At the same time, the research finds that a business-as-usual scenario places the greatest burden of mismanaged plastic waste - which means it is littered or not properly disposed of, leading to polluted waterways and overflowing landfills - on less wealthy countries.

Without intervention, mismanaged waste in the Global South will be 4.8 times greater in 2050 than in NAFTA countries, the 30 countries in the European Union, and China combined in 2050. Such a future further exacerbates similar types of disproportionate environmental justice harms already created by climate change.

"The developing countries house much more of the world population than NAFTA and EU combined," said Dr. Nivedita Biyani, a researcher on global plastic modeling at the Benioff Ocean Science Laboratory at the University of California Santa Barbara. "If they start using plastics at the rates that NAFTA and EU are, we will be in much more trouble. That said, there is a way out of this mess. By including all the policies outlined, we can reach a near-zero mismanaged waste scenario. I hope world leaders in NAFTA and the EU will commit to a high-ambition treaty to help other countries leap-frog their way out of this!"

The new tool and underlying analysis developed by a team of plastic researchers, data scientists, and AI researchers at the Benioff Ocean Science Laboratory , Bren School of Environmental Science Management at University of California Santa Barbara, and the Eric and Wendy Schmidt Center for Data Science Environment at the University of California Berkeley utilize machine learning to combine information about population growth and economic trends to forecast the future of plastic production, pollution, and trade. It projects the global and regional plastic pollution trends from 2010 to 2050, 10 years beyond the High Ambition Coalition's 2040 goal of ending plastic pollution.
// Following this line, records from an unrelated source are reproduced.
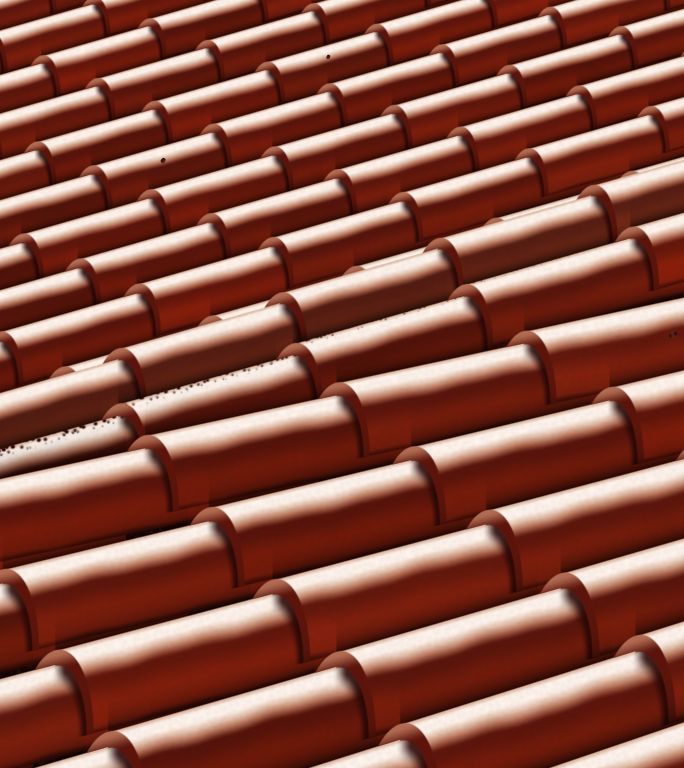
Give the GLSL for this texture, as a Shadertoy shader.

```glsl
// Sunlit clay roof: rows of overlapping barrel tiles climbing to the right.
// Rows are painted from back to front; each tile is a sheared half cylinder
// with an elliptical open end, shaded across its girth by a colour ramp.

#define TILE_H 0.42    // girth of a tile relative to its length
#define LIP_W 0.17     // width of the open end relative to its length
#define SAG 0.06       // tilt of a tile against its row
#define SHRINK 0.0026  // loss of tile length along a row
#define LAST_ROW 18
#define CREAM vec3(0.98, 0.94, 0.91)
#define SAND vec3(0.86, 0.71, 0.62)
#define CLAY vec3(0.69, 0.42, 0.32)
#define RED vec3(0.49, 0.11, 0.04)
#define SHADE vec3(0.36, 0.08, 0.04)
#define DARK vec3(0.16, 0.03, 0.02)

float hash(vec2 p) {
    p = fract(p * vec2(0.1031, 0.1137) + 0.37);
    p += dot(p, p.yx + 33.33);
    return fract((p.x + p.y) * p.x * 17.0);
}

// Cellular noise: distance to the nearest scattered point
float cellular(vec2 p) {
    vec2 cell = floor(p), f = p - cell;
    float nearest = 2.0;
    for (int y = -1; y <= 1; y++)
        for (int x = -1; x <= 1; x++) {
            vec2 o = vec2(x, y);
            vec2 jitter = vec2(hash(cell + o), hash(cell + o + 71.0));
            nearest = min(nearest, length(o + jitter - f));
        }
    return nearest;
}

// Row layout: start x, start y, tile length, slope
vec4 rowLayout(float j) {
    float k = j - 5.0;
    if (j < 5.0)                                   // near slope
        return vec4(0.521 - 0.083 * j, 0.056 + 0.094 * j, 0.309 - 0.0143 * j, 0.375 - 0.025 * j);
    if (j < 7.0)                                   // hip
        return vec4(0.154, 0.473 + 0.072 * k, 0.230 - 0.017 * k, 0.345);
    if (j < 8.0) return vec4(0.081, 0.521, 0.195, 0.345);
    k = j - 8.0;                                   // far slope
    return vec4(0.178 - 0.078 * k + 0.0014 * k * k, 0.629 + 0.0326 * k, 0.177 - 0.0042 * k, 0.347);
}

// Crown of the open end of tile n
vec2 lipCrown(vec4 row, float n) {
    float dx = n * (row.z - SHRINK * n);
    return row.xy + dx * vec2(1.0, row.w);
}

// Colour across the girth: 0 at the crown, 1 at the lower edge
vec3 surface(float u, vec3 shade, vec3 red) {
    vec3 c = mix(SAND, CREAM, smoothstep(0.0, 0.06, u));
    c = mix(c, SAND, smoothstep(0.13, 0.25, u));
    c = mix(c, CLAY, smoothstep(0.21, 0.32, u));
    c = mix(c, shade, smoothstep(0.28, 0.40, u));
    c = mix(c, red, smoothstep(0.42, 0.72, u));
    return mix(c, DARK, 0.6 * smoothstep(0.92, 1.0, u));
}

void drawTile(inout vec3 col, vec2 p, vec4 row, float j, float n, float crumb) {
    vec2 lip = lipCrown(row, n), prevLip = lipCrown(row, n - 1.0);
    float len = row.z - 2.0 * SHRINK * n, tilt = row.w - SAG;
    vec2 size = vec2(LIP_W, TILE_H) * len;
    float v = lip.y + tilt * (p.x - lip.x) - p.y;
    float prevV = prevLip.y + tilt * (p.x - prevLip.x) - p.y;
    float u = v / size.y, px = 1.0 / iResolution.y;

    // Masks: the open end is an ellipse of radius 1 in q
    vec2 q = vec2((p.x - lip.x) / size.x, 1.0 - u);
    float r = length(q), aa = px * length(q / size) / max(r, 0.01);
    float right = smoothstep(-px, px, p.x - lip.x);
    float bottom = smoothstep(-px, px, size.y - v);
    float outer = smoothstep(-aa, aa, r - 1.0);
    float body = smoothstep(-px, px, v) * bottom * right * outer;
    float face = smoothstep(0.84 - aa, 0.84 + aa, r) * (1.0 - smoothstep(0.0, 2.0 * aa, r - 1.0))
               * bottom * max(right, smoothstep(-px, px, -prevV));
    float under = smoothstep(0.58, 0.80, r) * (1.0 - outer) * bottom * smoothstep(-0.1, 0.3, q.x);

    // Contact shadow on the row behind, then shadow under the lip
    float contact = j == 6.0 ? 0.0 : 0.65 * right * exp(min(v, 0.0) / (0.045 * len));
    col *= 1.0 - contact * (1.0 - smoothstep(-px, px, v));
    col = mix(col, DARK, 0.9 * under);

    // Fired clay, browner on the hip, varying per tile
    float h = hash(vec2(n + 9.0, j + 3.0) * 7.3), h2 = hash(vec2(j + 5.0, n + 20.0) * 3.7);
    float tint = 0.9 + 0.2 * h, brown = j == 6.0 ? 0.7 : 0.15 * h2;
    vec3 shade = mix(SHADE, vec3(0.30, 0.12, 0.08), brown) * tint;
    vec3 red = mix(RED, vec3(0.40, 0.17, 0.10), brown) * tint;
    float waver = 0.012 * sin(p.x * 37.0 + h * 6.3) + 0.006 * sin(p.x * 91.0 + j);
    vec3 clay = surface(u + waver * smoothstep(0.08, 0.2, u), shade, red);
    clay *= 0.98 + 0.04 * crumb;

    // Chips on a few tiles, crumbling mortar along the hip
    vec2 spot = vec2((p.x - lip.x) / len, u * TILE_H) - vec2(0.45 + 0.4 * h, 0.08 + 0.12 * h);
    float chip = (1.0 - smoothstep(0.022, 0.034, length(spot) + 0.02 * crumb)) * step(0.85, h2);
    clay = mix(clay, mix(DARK, CLAY, 0.6 * crumb), chip);
    float fringe = j == 5.0 ? 1.0 - smoothstep(0.04, 0.16, u + 0.15 * crumb + 0.15 * p.x) : 0.0;
    clay = mix(clay, mix(DARK, SAND, smoothstep(0.15, 0.6, crumb)), fringe);

    col = mix(col, clay, body);
    col = mix(col, mix(CLAY, SHADE, smoothstep(0.02, 0.22, u)), face);
}

void mainImage(out vec4 fragColor, in vec2 fragCoord) {
    vec2 p = fragCoord / iResolution.y;
    float crumb = cellular(p * 130.0);
    vec3 col = mix(DARK, CLAY * 0.6, 0.4 * smoothstep(0.4, 0.8, crumb));
    for (int i = LAST_ROW; i >= -1; i--) {
        float j = float(i);
        vec4 row = rowLayout(j);
        float root = sqrt(max(row.z * row.z - 4.0 * SHRINK * (p.x - row.x), 0.0));
        float n = floor((row.z - root) / (2.0 * SHRINK) + 0.1);
        drawTile(col, p, row, j, n - 1.0, crumb);
        drawTile(col, p, row, j, n, crumb);
    }
    fragColor = vec4(col, 1.0);
}
```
This interactive model, which is being released as negotiators head to Nairobi, Kenya, for the first round of plastics treaty negotiations, reveals a host of policy insights that can help shape the UN treaty. "Finally solving the plastics crisis means a win for the environment, a win in our fight against climate change, and a healthier and more just future for all people," said Dr. Douglas McCauley, Professor UC Santa Barbara, Adjunct Professor UC Berkeley.

"A weak treaty would be worse than no treaty at all. But I was so thrilled to see scientific proof that a strong treaty could virtually end the problem of plastic waste forever. Nothing makes me happier than knowing that my generation could be the last generation to live with the cancer of plastic pollution. I can only hope the nations meeting in Nairobi next week pay attention to these findings."

"I confess that when I first saw these nations promising to end plastic pollution by 2040 - that this would be impossible," said Dr. McCauley. "But I was blown away to discover a pathway to near-zero in this research."

The Policies

The research shows that five specific actions implemented in conjunction would take the biggest chunk out of plastic pollution. They are: 1) a minimum recycled content commitment, 2) a cap on the production of virgin plastic, 3) investment in plastic waste management infrastructure, 4) similar investments in new recycling capacity, and 5) a small tax on plastic packaging (e.g., items like plastic bags).

Establishing a minimum recycling content rate that would require certain plastics be made of at least 30% recycled materials would, by itself, slash annual mismanaged waste by about 31% in 2040. Similarly, capp